This review is from: The Story Book (Kindle Edition)

I've not read many books on writing. To be honest, I have tried, but never managed to complete some of them. Some are too prescriptive, resulting in creative limitations, and many just state the bleeding obvious, much of which is common sense anyway! I find trawling the Internet for tips on writing much more useful.

Having said that, I've really enjoyed David's book. As he is completing a PhD in story theory, he includes in his book some research into the history of storytelling, and the psychology of the reader, which I found totally fascinating! Tips of the trade are gleaned from interviews with the big names of the publishing and film industries, including Lee Child, author of the Jack Reacher novels; Bob Gales, scriptwriter for the Back to the Future trilogy; Willy Russell, the theatre legend who brought us Blood Brothers and Shirley Valentine, to name a few; and Stewart Ferris, MD of Summersdale, one of the leading UK independent publishers.

David's advice on writing is insightful without being too prescriptive, and he constantly gives useful examples from the movies, particularly from Back to the Future. His observations are grounded, realistic, and though the statistics quoted on success rates is a bit depressing, his final message is one we no doubt all subscribe to: write what you love; the structure, subtext, and everything else will come in time.

5 stars 5 stars Worthy Addition to a Writer's Bookshelf, March 26, 2011
This review is from: The Story Book (Kindle Edition)
"Most writers think they must write subtext in order to deliver an underlying story. This is wrong... If the story is created using knowledge gaps, then the real story is received in subtext." David Baboulene, The Story Book.

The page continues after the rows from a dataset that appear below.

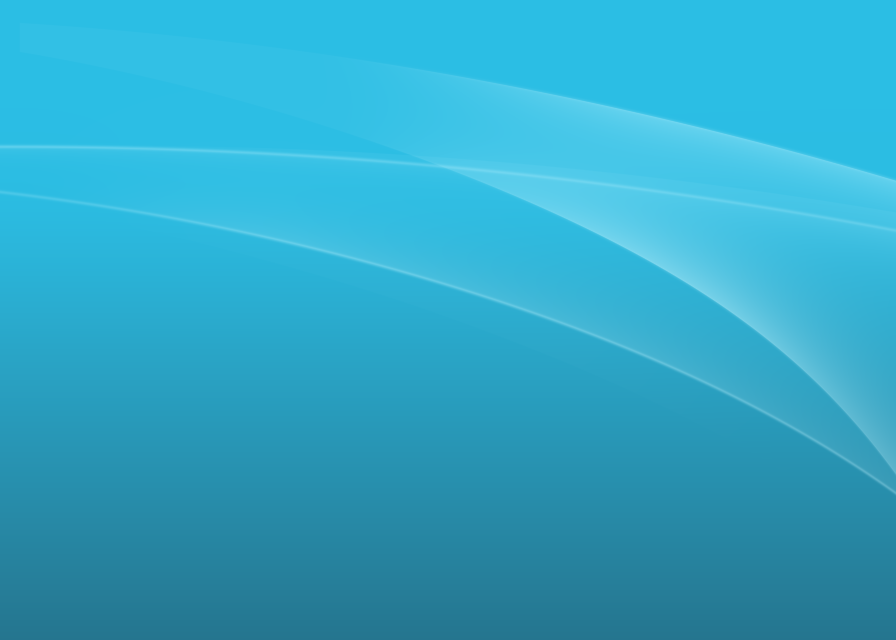
This background is drawn by a Shadertoy shader. Its source:

```glsl
const vec3 SKY = vec3(0.170, 0.745, 0.895);
const vec3 DEEP = vec3(0.145, 0.460, 0.560);
const vec3 LIGHT = vec3(0.760, 0.955, 1.000);
const float FADE_START = 0.32;    // depth where the backdrop begins to darken
const float VEIL_LEFT = 0.022;    // cut edge of the upper veil
const float VEIL_TINT = 0.045;
const float CREST_GLOW = 0.36;
const float SWEEP_GLOW = 0.48;
const float MIDDLE_GLOW = 0.12;
const float LOWER_GLOW = 0.20;
const float SHADE_TINT = 0.018;
const float LINE_WIDTH = 0.0028;

// Curves give the depth below the top edge, both axes in 0..1
float crestCurve(float x) { return 0.034 + x * (0.080 + 0.168 * x); }
float sweepCurve(float x) { return 0.076 + x * (0.222 + 0.307 * x) + 0.137 * pow(x, 8.0); }
float middleCurve(float x) { return 0.229 + x * (0.135 * x - 0.004); }
float lowerCurve(float x) { return 0.300 + x * (0.165 + 0.250 * x) + 0.056 * pow(x, 6.0); }

// Antialiased mask of the positive side
float side(float d) {
    float w = max(fwidth(d), 1e-5);
    return smoothstep(-0.7 * w, 0.7 * w, d);
}

// Sharp edge with light fading into the positive side
float glow(float d, float width) {
    return side(d) * exp(-max(d, 0.0) / width);
}

float line(float d) {
    float w = max(LINE_WIDTH, 0.7 * fwidth(d));
    return exp(-d * d / (w * w));
}

void addLight(inout vec3 color, float amount) {
    color = mix(color, LIGHT, clamp(amount, 0.0, 1.0));
}

void mainImage(out vec4 fragColor, in vec2 fragCoord) {
    vec2 uv = fragCoord / iResolution.xy;
    float x = uv.x;
    float depth = 1.0 - uv.y;

    // Signed depths, positive towards the lit side of each curve
    float crest = depth - crestCurve(x);
    float sweep = sweepCurve(x) - depth;
    float middle = depth - middleCurve(x);
    float lower = lowerCurve(x) - depth;

    // Backdrop with a softened start of the fade
    float fall = (depth - FADE_START) / (1.0 - FADE_START);
    fall = 0.5 * (fall + sqrt(fall * fall + 0.006));
    vec3 color = mix(SKY, DEEP, min(fall, 1.0));

    // Faint fold under the lower curve
    float fold = side(-lower) * side(lower + 0.015 + 0.07 * x);
    addLight(color, SHADE_TINT * fold * smoothstep(0.08, 0.3, x) * (1.0 - smoothstep(0.6, 0.9, x)));

    // Lower sheet
    float lowerFade = smoothstep(0.02, 0.35, x) * (1.0 - 0.35 * smoothstep(0.65, 1.0, x));
    addLight(color, LOWER_GLOW * lowerFade * glow(lower, 0.035 + 0.045 * x));
    addLight(color, line(lower) * mix(0.20, 0.28, smoothstep(0.0, 0.4, x)));

    // Upper veil between crest and sweep
    float veil = side(crest) * side(sweep) * side(x - VEIL_LEFT);
    addLight(color, VEIL_TINT * veil * (1.0 - 0.7 * smoothstep(0.5, 1.0, x)));
    float crestFade = smoothstep(0.34, 0.76, x);
    addLight(color, CREST_GLOW * crestFade * veil * glow(crest, 0.055));
    addLight(color, 0.14 * crestFade * line(crest));

    // Bright diagonal sweep
    float sweepFade = smoothstep(0.36, 0.74, x) * (1.0 - 0.4 * smoothstep(0.78, 1.0, x));
    addLight(color, SWEEP_GLOW * sweepFade * veil * glow(sweep, 0.045 + 0.06 * x * x));
    addLight(color, 0.12 * sweepFade * line(sweep));

    // Middle ribbon with a pale rim above it
    addLight(color, MIDDLE_GLOW * glow(middle, 0.012 + 0.025 * x));
    float rim = side(-middle) * side(middle + 0.028 * x);
    addLight(color, 0.06 * rim * smoothstep(0.1, 0.4, x));
    addLight(color, line(middle) * mix(0.28, 0.20, x));

    fragColor = vec4(color, 1.0);
}
```
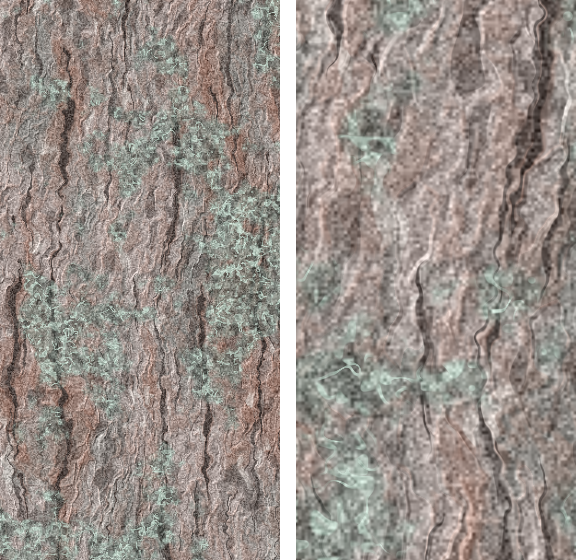
Left, the full canvas; right, a detail of the centre.
A Shadertoy shader for this texture:

```glsl
// Weathered pine bark: flaky vertical plates, dark fissures, rust and crumbly pale lichen.

const vec3 GREY_BARK = vec3(0.57, 0.56, 0.545);
const vec3 PINK_BARK = vec3(0.68, 0.63, 0.615);
const vec3 RUST = vec3(0.59, 0.44, 0.385);
const vec3 FISSURE = vec3(0.25, 0.22, 0.21);
const vec3 LICHEN_SHADE = vec3(0.46, 0.52, 0.49);
const vec3 LICHEN_TIP = vec3(0.78, 0.87, 0.82);
const vec3 PALE_FLAKE = vec3(0.82, 0.80, 0.78);
const vec2 FLAKE_SCALE = vec2(29.0, 11.0);
const vec2 LIGHT_STEP = vec2(0.0040, -0.0040);
const float RELIEF = 0.52;
const float GRAIN = 0.42;
const float GRAIN_SCALE = 256.0;

float hash(vec2 p) {
    vec3 q = fract(p.xyx * 0.1031);
    q += dot(q, q.yzx + 33.33);
    return fract((q.x + q.y) * q.z);
}

float noise(vec2 p) {
    vec2 i = floor(p), f = fract(p);
    f = f * f * (3.0 - 2.0 * f);
    return mix(mix(hash(i), hash(i + vec2(1, 0)), f.x),
               mix(hash(i + vec2(0, 1)), hash(i + vec2(1, 1)), f.x), f.y);
}

float fbm(vec2 p) {
    float sum = 0.0, amp = 0.53;
    for (int i = 0; i < 4; i++) {
        sum += amp * noise(p);
        p = mat2(1.6, 1.2, -1.2, 1.6) * p + 17.3;
        amp *= 0.5;
    }
    return sum;
}

// Cellular noise: x = distance gap at the cell border, y = cell value
vec2 cells(vec2 p) {
    vec2 base = floor(p);
    float near = 9.0, second = 9.0, value = 0.0;
    for (int y = -1; y <= 1; y++)
    for (int x = -1; x <= 1; x++) {
        vec2 c = base + vec2(x, y);
        float d = length(c + vec2(hash(c), hash(c + 51.7)) - p);
        if (d < near) {
            second = near;
            near = d;
            value = hash(c + 9.1);
        } else {
            second = min(second, d);
        }
    }
    return vec2(second - near, value);
}

// Bends the straight grain and roughens every outline
vec2 warp(vec2 p) {
    p.x += 0.09 * (noise(p * vec2(3.0, 2.2)) - 0.5)
         + 0.03 * (noise(p * vec2(9.0, 8.0) + 5.0) - 0.5)
         + 0.022 * (noise(p * vec2(27.0, 25.0) + 8.0) - 0.5)
         + 0.012 * (noise(p * vec2(75.0, 60.0) + 3.0) - 0.5);
    p.y += 0.07 * (noise(p * vec2(14.0, 9.0) + 31.0) - 0.5)
         + 0.03 * (noise(p * vec2(55.0, 40.0) + 47.0) - 0.5);
    return p;
}

// Broken vertical cracks, one per column, opening and closing along their length
float cracks(vec2 w, float columns, float width, float threshold) {
    float u = w.x * columns;
    float id = floor(u);
    float open = noise(vec2(id * 7.3 + 0.5, w.y * (1.5 + columns * 0.2) + id * 3.7));
    open += 0.4 * (noise(w * vec2(30.0, 22.0) + 19.0) - 0.5);
    float center = 0.25 + 0.5 * hash(vec2(id, 4.0));
    float halfWidth = width * columns * smoothstep(threshold, 1.0, open);
    float d = abs(fract(u) - center);
    return (1.0 - smoothstep(halfWidth * 0.5, halfWidth + 0.002 * columns, d))
         * smoothstep(threshold, threshold + 0.1, open);
}

float barkHeight(vec2 w) {
    vec2 flake = cells(w * FLAKE_SCALE);
    float layers = flake.y * smoothstep(0.0, 0.2, flake.x);
    return 0.36 * layers + 0.8 * fbm(w * vec2(20.0, 8.0)) + 0.6 * noise(w * vec2(85.0, 42.0));
}

void mainImage(out vec4 fragColor, in vec2 fragCoord) {
    vec2 p = fragCoord / iResolution.x;
    vec2 w = warp(p);
    float height = barkHeight(w);
    float slope = height - barkHeight(warp(p - LIGHT_STEP));

    // Plate colour with rust in streaks and hollows
    vec2 flake = cells(w * FLAKE_SCALE);
    float tone = fbm(w * vec2(7.0, 2.5) + 40.0);
    vec3 color = mix(GREY_BARK, PINK_BARK, smoothstep(0.3, 0.65, tone + 0.2 * (flake.y - 0.5)));
    float rustArea = smoothstep(0.42, 0.68, fbm(w * vec2(9.0, 1.8) + 73.0));
    float hollow = 1.0 - smoothstep(0.55, 0.95, height);
    color = mix(color, RUST, clamp(0.55 * rustArea + 0.35 * hollow, 0.0, 0.8));
    float chip = smoothstep(0.66, 0.76, noise(w * vec2(44.0, 17.0) + 27.0));
    color = mix(color, PALE_FLAKE, 0.6 * chip * smoothstep(0.45, 0.7, noise(p * 9.0 + 66.0)));

    // Relief, short dark chinks and long fissures with rusty rims
    color += RELIEF * clamp(-slope, -0.5, 0.4);
    float chink = 1.0 - smoothstep(0.2, 0.29, noise(w * vec2(42.0, 13.0) + 55.0));
    float rim = cracks(w, 6.0, 0.030, 0.45);
    float deep = max(cracks(w, 6.0, 0.015, 0.45), 0.8 * cracks(w + 0.37, 13.0, 0.009, 0.52));
    color = mix(color, RUST * 0.85, 0.45 * rim);
    color = mix(color, FISSURE, max(0.85 * deep, 0.38 * chink));

    // Lichen: ragged grey-green patches strewn with small bright curls and crumbs
    float patches = fbm(p * vec2(5.0, 3.4) + 12.0) + 0.6 * (fbm(p * 17.0) - 0.5);
    float lichen = smoothstep(0.50, 0.66, patches);
    vec2 curlSpace = p * 58.0 + 1.8 * vec2(noise(p * 45.0), noise(p * 45.0 + 61.0));
    float curl = 1.0 - smoothstep(0.06, 0.16, abs(noise(curlSpace) - 0.55));
    curl *= smoothstep(0.42, 0.6, noise(p * 38.0 + 90.0));
    float crumb = smoothstep(0.68, 0.8, noise(p * 70.0 + 23.0));
    float gaps = smoothstep(0.25, 0.6, noise(p * 52.0 + 14.0));
    color = mix(color, LICHEN_SHADE * mix(0.68, 1.18, gaps), 0.6 * lichen);
    color = mix(color, LICHEN_TIP, 0.75 * lichen * max(curl, 0.7 * crumb));

    // Fine mineral grain
    vec2 g = p * GRAIN_SCALE - 0.5;
    color += GRAIN * (0.5 * (noise(g) + noise(g + 301.0)) - 0.5);
    fragColor = vec4(clamp(color, 0.0, 1.0), 1.0);
}
```
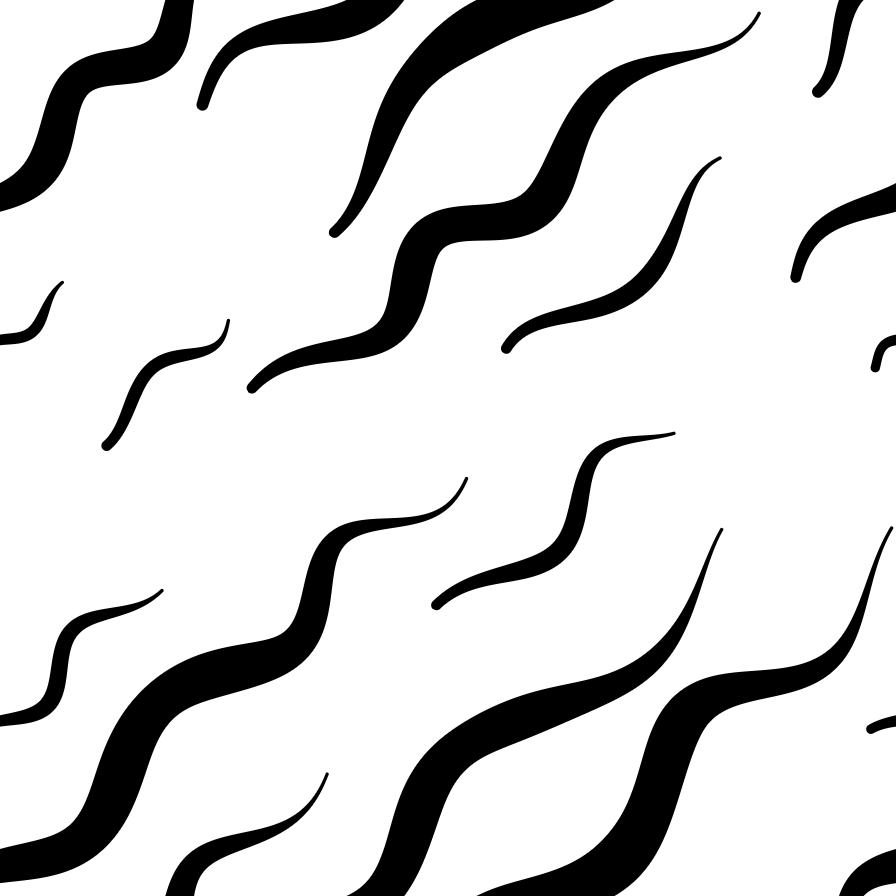
Write a WebGL 1 fragment shader that draws this pattern.

```glsl
precision highp float;
// Tapered, wavy ink strokes rising to the right on white paper.
// Diagonal lanes wrap around the tile; each holds one long and one short
// stroke, drawn as the distance to a sine curve minus a varying radius.

uniform vec2 u_resolution;

#define LANES 5                        // whole number, so the tile closes
#define LONG_SPAN vec2(0.44, 0.68)     // share of a lane, least and most
#define SHORT_SPAN vec2(0.09, 0.27)
#define LONG_RADIUS vec2(0.0185, 0.029)
#define SHORT_RADIUS vec2(0.006, 0.012)
#define LONG_WAVES vec2(2.1, 3.3)      // waves per stroke
#define SHORT_WAVES 1.3
#define STEEPNESS 0.1                  // amplitude per wavelength
#define MAX_AMPLITUDE 0.033
#define TIP_RADIUS vec2(0.0055, 0.0018) // lower and upper end
#define EDGE_WOBBLE 0.07

const vec3 PAPER = vec3(1.0);
const vec3 INK = vec3(0.0);
const float TAU = 6.2831853;

// Evenly spread pseudo-random value for a stroke number
float spread(float n, float ratio) {
  return fract((n + 1.0) * ratio);
}

float pick(vec2 range, float t) {
  return mix(range.x, range.y, t);
}

// Height and slope of the centre line: a sine with uneven wavelength
vec2 centreLine(float t, float amplitude, float freq, float phase) {
  float drift = 0.45 * freq * t + 2.0 * phase;
  float angle = freq * t + phase + 0.5 * sin(drift);
  float rate = freq * (1.0 + 0.225 * cos(drift));
  return amplitude * vec2(sin(angle), cos(angle) * rate);
}

// Signed distance to a stroke lying along x, centred on the origin
float strokeDistance(vec2 q, float halfLength, float radius, float waves, float phase) {
  float wavelength = 2.0 * halfLength / waves;
  float amplitude = min(STEEPNESS * wavelength, MAX_AMPLITUDE);
  float freq = TAU / wavelength;

  // Slide to the nearest point of the curve
  float t = clamp(q.x, -halfLength, halfLength);
  for (int i = 0; i < 4; i++) {
    vec2 line = centreLine(t, amplitude, freq, phase);
    float pull = (q.x - t) + (q.y - line.x) * line.y;
    t = clamp(t + pull / (1.0 + line.y * line.y), -halfLength, halfLength);
  }
  vec2 offset = q - vec2(t, centreLine(t, amplitude, freq, phase).x);

  // Full belly, blunt lower end, fine upper end, slightly uneven edges
  float along = 0.5 + 0.5 * t / halfLength;
  float belly = smoothstep(-0.05, 0.35, along) * (1.0 - smoothstep(0.55, 1.0, along));
  float r = mix(pick(TIP_RADIUS, along), radius, belly);
  r *= 1.0 + EDGE_WOBBLE * sin(38.0 * t + 2.5 * sign(offset.y) + phase);
  return length(offset) - r;
}

void main() {
  vec2 p = gl_FragCoord.xy / u_resolution;
  float d = 1.0;

  for (int lane = 0; lane < LANES; lane++) {
    float n = float(lane);
    float size = spread(n, 0.618);
    float variety = spread(n, 0.7548);
    float longSpan = pick(LONG_SPAN, size);
    float shortSpan = pick(SHORT_SPAN, variety);

    for (int kind = 0; kind < 2; kind++) {
      bool isLong = kind == 0;
      float id = n + float(LANES * kind);

      // Centre on the lane; the short stroke fills the gap of the long one
      float u = 0.2 + n * n * 0.37 + 0.5 * float(kind);
      float shift = 0.012 * (spread(id, 0.43) - 0.5);
      vec2 centre = vec2(u - shift, u + n / float(LANES) + shift);
      vec2 delta = p - centre;
      delta -= floor(delta + 0.5);

      // Turn into the frame of the stroke
      float turn = TAU / 8.0 - 0.05 + 0.1 * (spread(id, 0.57) - 0.5);
      vec2 dir = vec2(cos(turn), sin(turn));
      vec2 q = vec2(dot(delta, dir), dir.x * delta.y - dir.y * delta.x);

      float halfLength = 0.7071 * (isLong ? longSpan : shortSpan);
      float radius = isLong ? pick(LONG_RADIUS, size) : pick(SHORT_RADIUS, variety);
      float waves = isLong ? pick(LONG_WAVES, variety) : SHORT_WAVES;
      float phase = TAU * spread(id, 0.2915);
      if (abs(q.y) < 0.1 && abs(q.x) < halfLength + 0.05) {
        d = min(d, strokeDistance(q, halfLength, radius, waves, phase));
      }
    }
  }

  // One pixel of edge smoothing
  float ink = clamp(0.5 - d * u_resolution.y, 0.0, 1.0);
  gl_FragColor = vec4(mix(PAPER, INK, ink), 1.0);
}
```
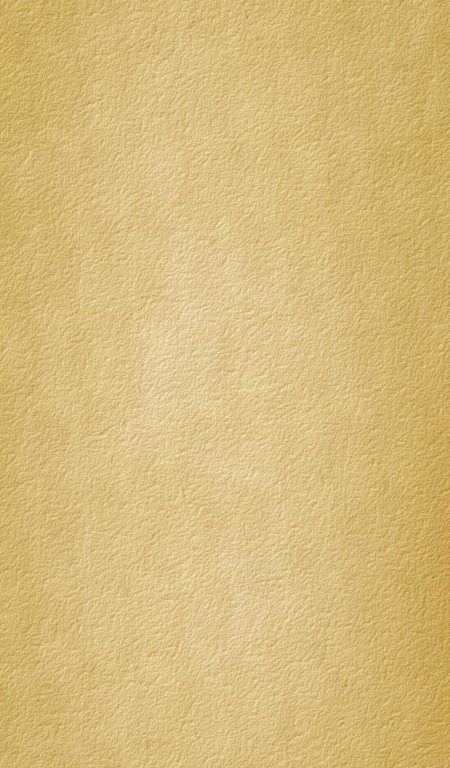
Give the GLSL for this texture, as a WebGL 2 fragment shader.

```glsl
#version 300 es
precision highp float;
// Aged straw-coloured paper: embossed pulp fibres, stray hairs, toned edges.

#define PULP_CELL 0.0092
#define FINE_CELL 0.0043
#define PULP_ANGLE 0.80
#define ANGLE_SPREAD 1.9
#define GRAIN_CONTRAST 1.7
#define LIGHT_STEP vec2(-0.0012, 0.0015)
#define HAIR_CELL 0.032
#define HAIR_DARKNESS 0.42
#define BLOTCH_CONTRAST 0.15
#define EDGE_DARKENING 0.58
#define SHADE_COLOUR vec3(0.76, 0.635, 0.345)
#define LIGHT_COLOUR vec3(0.89, 0.80, 0.57)

uniform vec2 u_resolution;
out vec4 fragColor;

vec2 hash2(vec2 cell) {
    vec3 h = fract(vec3(cell.xyx) * vec3(0.1031, 0.1030, 0.0973));
    h += dot(h, h.yzx + 33.33);
    return fract((h.xx + h.yz) * h.zy);
}

vec2 rotate(vec2 p, float angle) {
    float c = cos(angle), s = sin(angle);
    return vec2(c * p.x + s * p.y, c * p.y - s * p.x);
}

// Cellular noise of short strokes: distance to the nearest one
float strokes(vec2 p, float halfLength) {
    vec2 base = floor(p);
    float nearest = 4.0;
    for (int y = -1; y <= 1; y++) {
        for (int x = -1; x <= 1; x++) {
            vec2 cell = base + vec2(x, y);
            vec2 pick = hash2(cell + 231.0);
            float angle = PULP_ANGLE + ANGLE_SPREAD * (pick.x - 0.5);
            vec2 q = rotate(p - cell - hash2(cell + 400.0), angle);
            q.x = max(abs(q.x) - halfLength * (0.4 + pick.y), 0.0);
            nearest = min(nearest, dot(q, q) + 0.03 * pick.y);
        }
    }
    return sqrt(nearest);
}

// Layered, warped sines in roughly -1..1
float blotches(vec2 p) {
    float sum = 0.0, weight = 0.5;
    for (int i = 0; i < 5; i++) {
        p = rotate(p, 1.1) + 0.7 * sin(p.yx * 1.3 + float(i));
        sum += weight * sin(p.x) * sin(p.y + 1.7);
        p *= 1.8;
        weight *= 0.65;
    }
    return sum;
}

// Matted pulp in two sizes
float paperHeight(vec2 p) {
    float coarse = strokes(p / PULP_CELL, 0.6);
    float fine = strokes(p / FINE_CELL + 57.0, 0.55);
    return 1.0 - 0.6 * coarse - 0.6 * fine;
}

// Coverage of sparse short hairs, most of them faint
float hairs(vec2 p, float pixel) {
    vec2 base = floor(p / HAIR_CELL);
    float cover = 0.0;
    for (int y = -1; y <= 1; y++) {
        for (int x = -1; x <= 1; x++) {
            vec2 cell = base + vec2(x, y);
            vec2 pick = hash2(cell + 91.0);
            vec2 centre = (cell + hash2(cell + 17.0)) * HAIR_CELL;
            vec2 q = rotate(p - centre, mix(0.4, 1.9, pick.y));
            float halfLength = mix(0.0005, 0.008, fract(pick.y * 7.3));
            q.y += 14.0 * q.x * q.x;
            q.x = max(abs(q.x) - halfLength, 0.0);
            float line = 1.0 - smoothstep(0.0002, 0.0006 + pixel, length(q));
            cover = max(cover, line * smoothstep(0.5, 0.0, pick.x));
        }
    }
    return cover;
}

void main() {
    vec2 uv = gl_FragCoord.xy / u_resolution;
    vec2 p = gl_FragCoord.xy / u_resolution.y;
    float cloud = blotches(p * 13.0);
    float mottle = blotches(p * vec2(75.0, 42.0) + 9.0);

    // Broad tone: pale middle, darker rim
    vec2 fromCentre = (uv - vec2(0.45, 0.46)) * vec2(1.25, 0.78);
    float rim = smoothstep(0.1, 0.78, length(fromCentre) + 0.08 * cloud);
    float tone = 0.86 - EDGE_DARKENING * rim;
    tone += BLOTCH_CONTRAST * (cloud + mottle);

    // Relief lit from the upper left
    float relief = paperHeight(p) - paperHeight(p + LIGHT_STEP);
    tone += GRAIN_CONTRAST * relief;
    tone -= HAIR_DARKNESS * hairs(p, 1.0 / u_resolution.y);

    // Colour, yellower toward the rim and in patches
    vec3 colour = mix(SHADE_COLOUR, LIGHT_COLOUR, tone);
    colour.b += 0.022 - 0.045 * rim + 0.02 * cloud;

    // Amber stain along the lower right edge
    float stainHeight = (uv.y - 0.25) / 0.25;
    float stain = smoothstep(0.8, 1.1, uv.x + 0.08 * cloud + 0.05 * mottle);
    stain *= exp(-stainHeight * stainHeight);
    colour -= stain * vec3(0.02, 0.06, 0.09);

    fragColor = vec4(clamp(colour, 0.0, 1.0), 1.0);
}
```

Subtext, and how to generate it effectively within a story, forms the heart of The Story Book. Author David Baboulene is currently writing a Ph.D thesis on the theory that the more subtext a story contains the more satisfying the reader/audience finds it. If you haven't previously considered subtext as an important element of your storytelling, this book is a must-read.